[Exercise material — start]
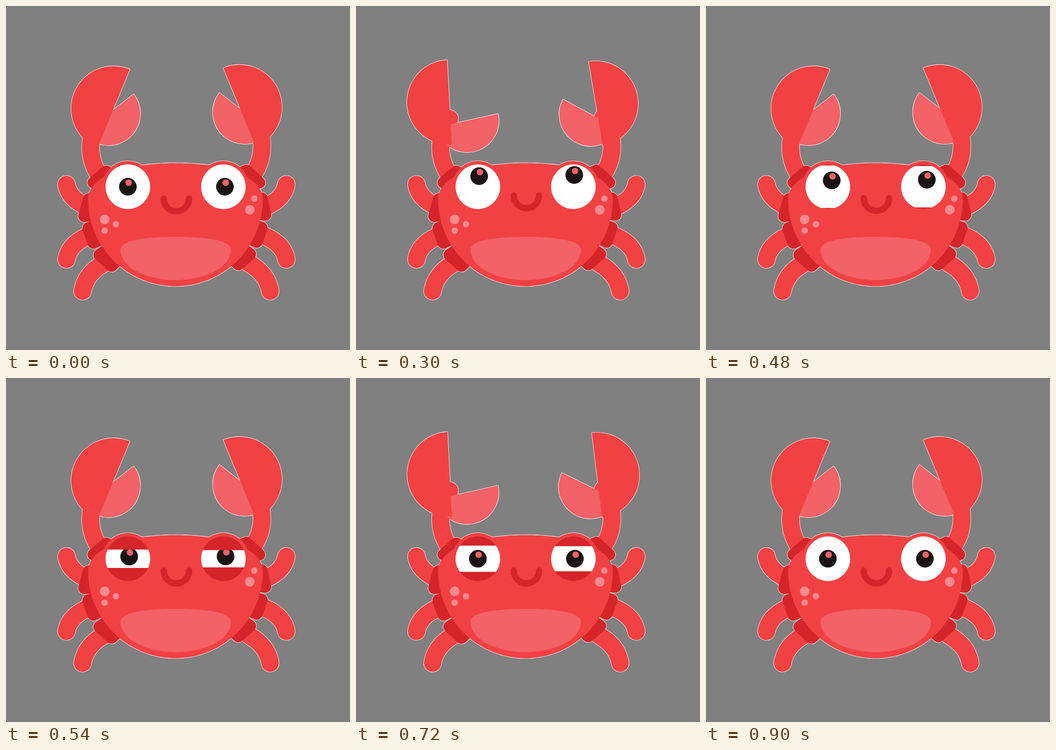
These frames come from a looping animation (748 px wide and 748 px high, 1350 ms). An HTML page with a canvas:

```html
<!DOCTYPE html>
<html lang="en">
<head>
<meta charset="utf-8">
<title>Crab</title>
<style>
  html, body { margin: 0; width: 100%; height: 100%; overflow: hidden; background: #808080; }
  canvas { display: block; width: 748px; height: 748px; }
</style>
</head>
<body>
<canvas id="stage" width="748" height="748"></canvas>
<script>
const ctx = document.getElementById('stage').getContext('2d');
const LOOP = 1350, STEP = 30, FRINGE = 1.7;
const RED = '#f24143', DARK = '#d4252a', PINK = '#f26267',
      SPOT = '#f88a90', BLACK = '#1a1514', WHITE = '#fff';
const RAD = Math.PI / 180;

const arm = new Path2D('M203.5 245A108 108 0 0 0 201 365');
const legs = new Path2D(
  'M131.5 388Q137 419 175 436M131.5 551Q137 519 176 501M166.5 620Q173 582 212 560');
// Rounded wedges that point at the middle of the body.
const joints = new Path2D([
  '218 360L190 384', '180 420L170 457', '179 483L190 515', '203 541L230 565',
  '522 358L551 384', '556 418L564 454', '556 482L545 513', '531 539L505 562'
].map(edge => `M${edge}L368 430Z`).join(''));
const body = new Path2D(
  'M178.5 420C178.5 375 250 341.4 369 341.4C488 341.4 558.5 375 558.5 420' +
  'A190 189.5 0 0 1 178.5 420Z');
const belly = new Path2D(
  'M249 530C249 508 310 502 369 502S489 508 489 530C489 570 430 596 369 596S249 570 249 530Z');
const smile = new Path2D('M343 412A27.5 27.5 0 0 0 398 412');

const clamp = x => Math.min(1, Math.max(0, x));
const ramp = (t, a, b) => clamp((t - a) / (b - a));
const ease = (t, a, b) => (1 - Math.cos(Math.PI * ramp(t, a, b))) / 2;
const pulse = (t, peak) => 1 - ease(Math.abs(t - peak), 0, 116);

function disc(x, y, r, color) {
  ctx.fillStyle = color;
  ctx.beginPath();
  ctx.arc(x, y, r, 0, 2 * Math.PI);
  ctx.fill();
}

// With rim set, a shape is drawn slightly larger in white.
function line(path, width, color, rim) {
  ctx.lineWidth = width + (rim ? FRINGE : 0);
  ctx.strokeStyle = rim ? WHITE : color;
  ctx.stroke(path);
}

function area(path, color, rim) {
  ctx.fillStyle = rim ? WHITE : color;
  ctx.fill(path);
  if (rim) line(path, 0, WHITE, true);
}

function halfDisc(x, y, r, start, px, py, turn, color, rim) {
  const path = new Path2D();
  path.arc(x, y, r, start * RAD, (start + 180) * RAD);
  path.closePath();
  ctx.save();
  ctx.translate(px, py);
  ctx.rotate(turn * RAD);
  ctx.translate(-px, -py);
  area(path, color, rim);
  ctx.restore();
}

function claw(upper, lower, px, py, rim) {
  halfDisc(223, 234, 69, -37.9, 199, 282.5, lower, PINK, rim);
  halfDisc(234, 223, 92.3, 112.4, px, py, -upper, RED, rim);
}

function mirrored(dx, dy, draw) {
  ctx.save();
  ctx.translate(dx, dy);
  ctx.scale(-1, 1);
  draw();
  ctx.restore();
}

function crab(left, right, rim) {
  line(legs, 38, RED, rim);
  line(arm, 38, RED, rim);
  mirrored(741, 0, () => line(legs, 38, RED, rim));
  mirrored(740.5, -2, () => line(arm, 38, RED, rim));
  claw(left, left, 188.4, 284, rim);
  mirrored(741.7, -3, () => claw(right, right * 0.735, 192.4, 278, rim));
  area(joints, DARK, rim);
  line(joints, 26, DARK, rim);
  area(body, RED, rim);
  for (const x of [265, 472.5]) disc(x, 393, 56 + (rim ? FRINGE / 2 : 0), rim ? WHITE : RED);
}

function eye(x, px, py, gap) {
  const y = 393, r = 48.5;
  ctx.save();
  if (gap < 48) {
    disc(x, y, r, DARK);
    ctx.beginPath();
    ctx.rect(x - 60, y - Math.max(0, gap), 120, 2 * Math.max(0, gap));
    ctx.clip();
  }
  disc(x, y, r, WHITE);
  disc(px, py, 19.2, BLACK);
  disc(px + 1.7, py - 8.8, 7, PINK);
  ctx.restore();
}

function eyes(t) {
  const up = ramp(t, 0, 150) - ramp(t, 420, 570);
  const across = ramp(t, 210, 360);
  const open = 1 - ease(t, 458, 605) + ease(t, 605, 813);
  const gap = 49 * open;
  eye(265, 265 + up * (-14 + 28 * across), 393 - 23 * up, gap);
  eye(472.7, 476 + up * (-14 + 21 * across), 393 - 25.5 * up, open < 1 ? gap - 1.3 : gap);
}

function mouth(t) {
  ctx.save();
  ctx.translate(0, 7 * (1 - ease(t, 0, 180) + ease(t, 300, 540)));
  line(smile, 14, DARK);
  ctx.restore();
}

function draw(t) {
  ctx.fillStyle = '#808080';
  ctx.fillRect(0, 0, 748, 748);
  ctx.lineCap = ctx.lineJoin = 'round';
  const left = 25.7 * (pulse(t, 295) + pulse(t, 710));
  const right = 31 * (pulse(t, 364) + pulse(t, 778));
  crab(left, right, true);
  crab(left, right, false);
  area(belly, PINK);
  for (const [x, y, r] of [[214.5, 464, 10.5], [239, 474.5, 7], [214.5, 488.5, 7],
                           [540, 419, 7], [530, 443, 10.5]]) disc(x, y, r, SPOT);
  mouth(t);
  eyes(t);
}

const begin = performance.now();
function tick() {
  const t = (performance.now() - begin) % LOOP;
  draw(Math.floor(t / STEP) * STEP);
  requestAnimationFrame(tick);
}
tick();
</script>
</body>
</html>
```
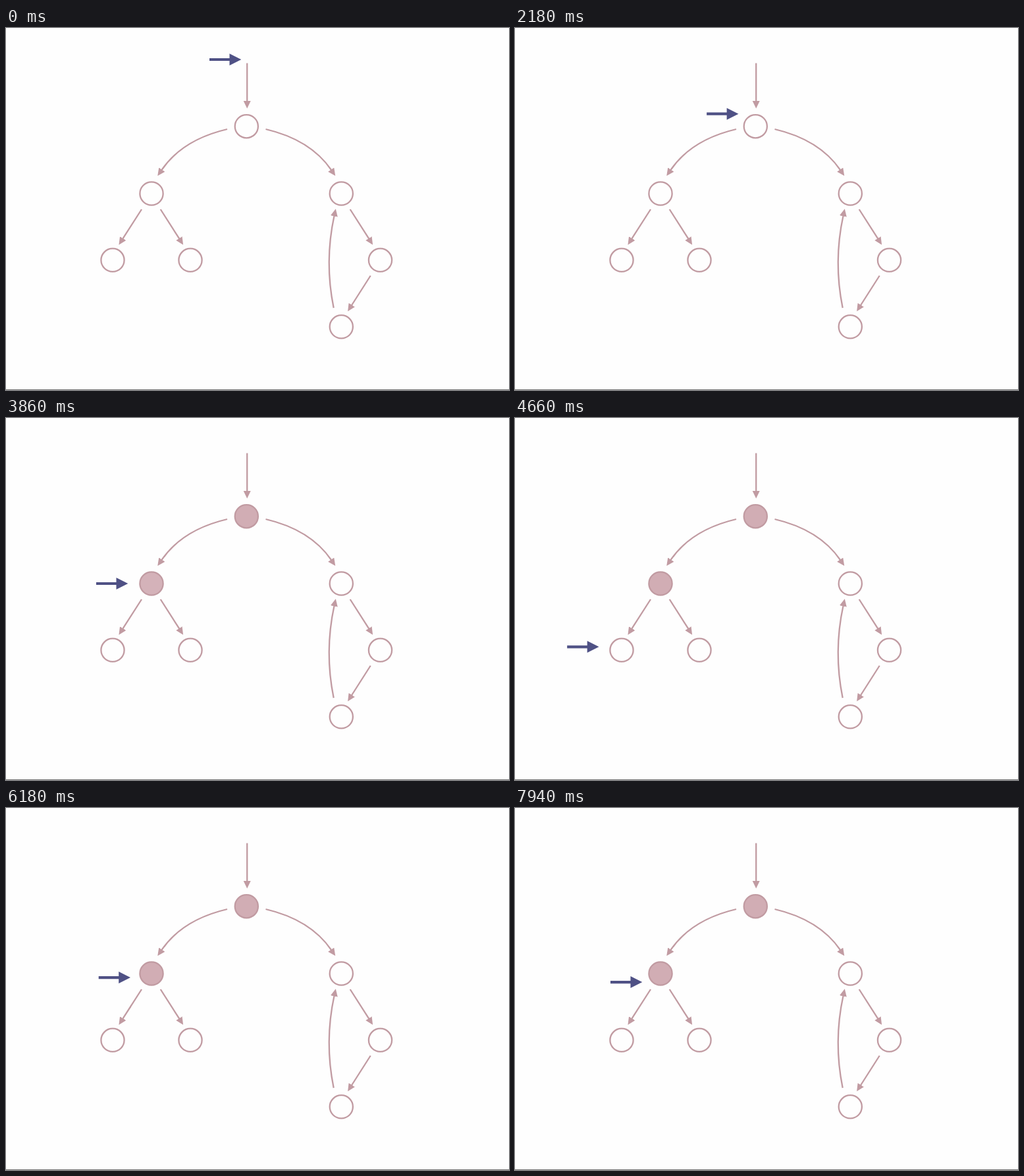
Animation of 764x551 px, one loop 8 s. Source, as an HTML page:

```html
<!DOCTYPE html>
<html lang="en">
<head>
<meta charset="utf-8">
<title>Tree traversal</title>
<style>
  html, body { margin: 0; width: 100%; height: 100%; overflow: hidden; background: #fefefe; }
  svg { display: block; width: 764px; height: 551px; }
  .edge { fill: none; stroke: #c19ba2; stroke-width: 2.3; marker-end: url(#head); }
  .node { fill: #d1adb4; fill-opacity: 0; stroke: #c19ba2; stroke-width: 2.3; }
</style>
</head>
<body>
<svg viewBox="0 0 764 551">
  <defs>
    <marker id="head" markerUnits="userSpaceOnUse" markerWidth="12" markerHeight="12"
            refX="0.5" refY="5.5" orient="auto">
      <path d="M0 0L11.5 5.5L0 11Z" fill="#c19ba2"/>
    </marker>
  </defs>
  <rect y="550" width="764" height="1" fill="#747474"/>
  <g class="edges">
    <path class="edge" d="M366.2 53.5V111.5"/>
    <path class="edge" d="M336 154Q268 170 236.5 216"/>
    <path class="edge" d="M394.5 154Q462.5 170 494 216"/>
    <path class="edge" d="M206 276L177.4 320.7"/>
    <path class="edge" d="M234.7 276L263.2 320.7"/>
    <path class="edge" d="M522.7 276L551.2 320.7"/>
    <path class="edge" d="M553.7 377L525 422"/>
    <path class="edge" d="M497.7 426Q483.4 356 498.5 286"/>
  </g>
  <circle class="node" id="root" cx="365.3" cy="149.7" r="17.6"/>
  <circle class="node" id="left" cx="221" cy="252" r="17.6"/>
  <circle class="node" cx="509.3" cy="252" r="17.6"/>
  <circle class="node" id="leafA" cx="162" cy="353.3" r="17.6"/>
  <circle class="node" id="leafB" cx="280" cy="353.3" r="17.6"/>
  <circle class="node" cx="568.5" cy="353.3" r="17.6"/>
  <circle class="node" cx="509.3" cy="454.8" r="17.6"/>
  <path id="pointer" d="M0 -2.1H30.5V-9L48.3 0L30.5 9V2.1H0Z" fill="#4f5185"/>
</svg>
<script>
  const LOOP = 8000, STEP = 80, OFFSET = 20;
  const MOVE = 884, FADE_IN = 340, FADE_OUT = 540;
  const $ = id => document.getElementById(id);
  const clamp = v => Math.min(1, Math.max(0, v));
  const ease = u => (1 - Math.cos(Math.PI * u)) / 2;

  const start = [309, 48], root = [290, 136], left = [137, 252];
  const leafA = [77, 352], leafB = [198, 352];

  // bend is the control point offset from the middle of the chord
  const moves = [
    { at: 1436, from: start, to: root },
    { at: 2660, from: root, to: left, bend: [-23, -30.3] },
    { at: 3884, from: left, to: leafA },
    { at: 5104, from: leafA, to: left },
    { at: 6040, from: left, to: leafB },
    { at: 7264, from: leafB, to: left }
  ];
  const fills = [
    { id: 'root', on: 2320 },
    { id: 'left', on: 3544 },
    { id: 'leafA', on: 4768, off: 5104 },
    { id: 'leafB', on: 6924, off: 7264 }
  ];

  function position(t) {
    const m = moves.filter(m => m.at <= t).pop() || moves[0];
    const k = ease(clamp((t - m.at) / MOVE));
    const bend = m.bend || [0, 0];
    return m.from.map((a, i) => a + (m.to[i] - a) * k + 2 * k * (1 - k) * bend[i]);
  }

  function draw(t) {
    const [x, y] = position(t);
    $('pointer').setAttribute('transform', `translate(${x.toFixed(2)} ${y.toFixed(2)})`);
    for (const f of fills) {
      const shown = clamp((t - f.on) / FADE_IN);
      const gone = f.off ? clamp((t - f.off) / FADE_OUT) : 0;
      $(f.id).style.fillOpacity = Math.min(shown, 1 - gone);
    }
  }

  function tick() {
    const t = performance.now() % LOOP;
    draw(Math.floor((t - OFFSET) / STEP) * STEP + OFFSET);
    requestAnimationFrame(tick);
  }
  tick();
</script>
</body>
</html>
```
[Exercise material — finish]
Task prompt: Show, from the listing above, every line holding the word "canvas".

Answer box:
These frames come from a looping animation (748 px wide and 748 px high, 1350 ms). An HTML page with a canvas:
  canvas { display: block; width: 748px; height: 748px; }
<canvas id="stage" width="748" height="748"></canvas>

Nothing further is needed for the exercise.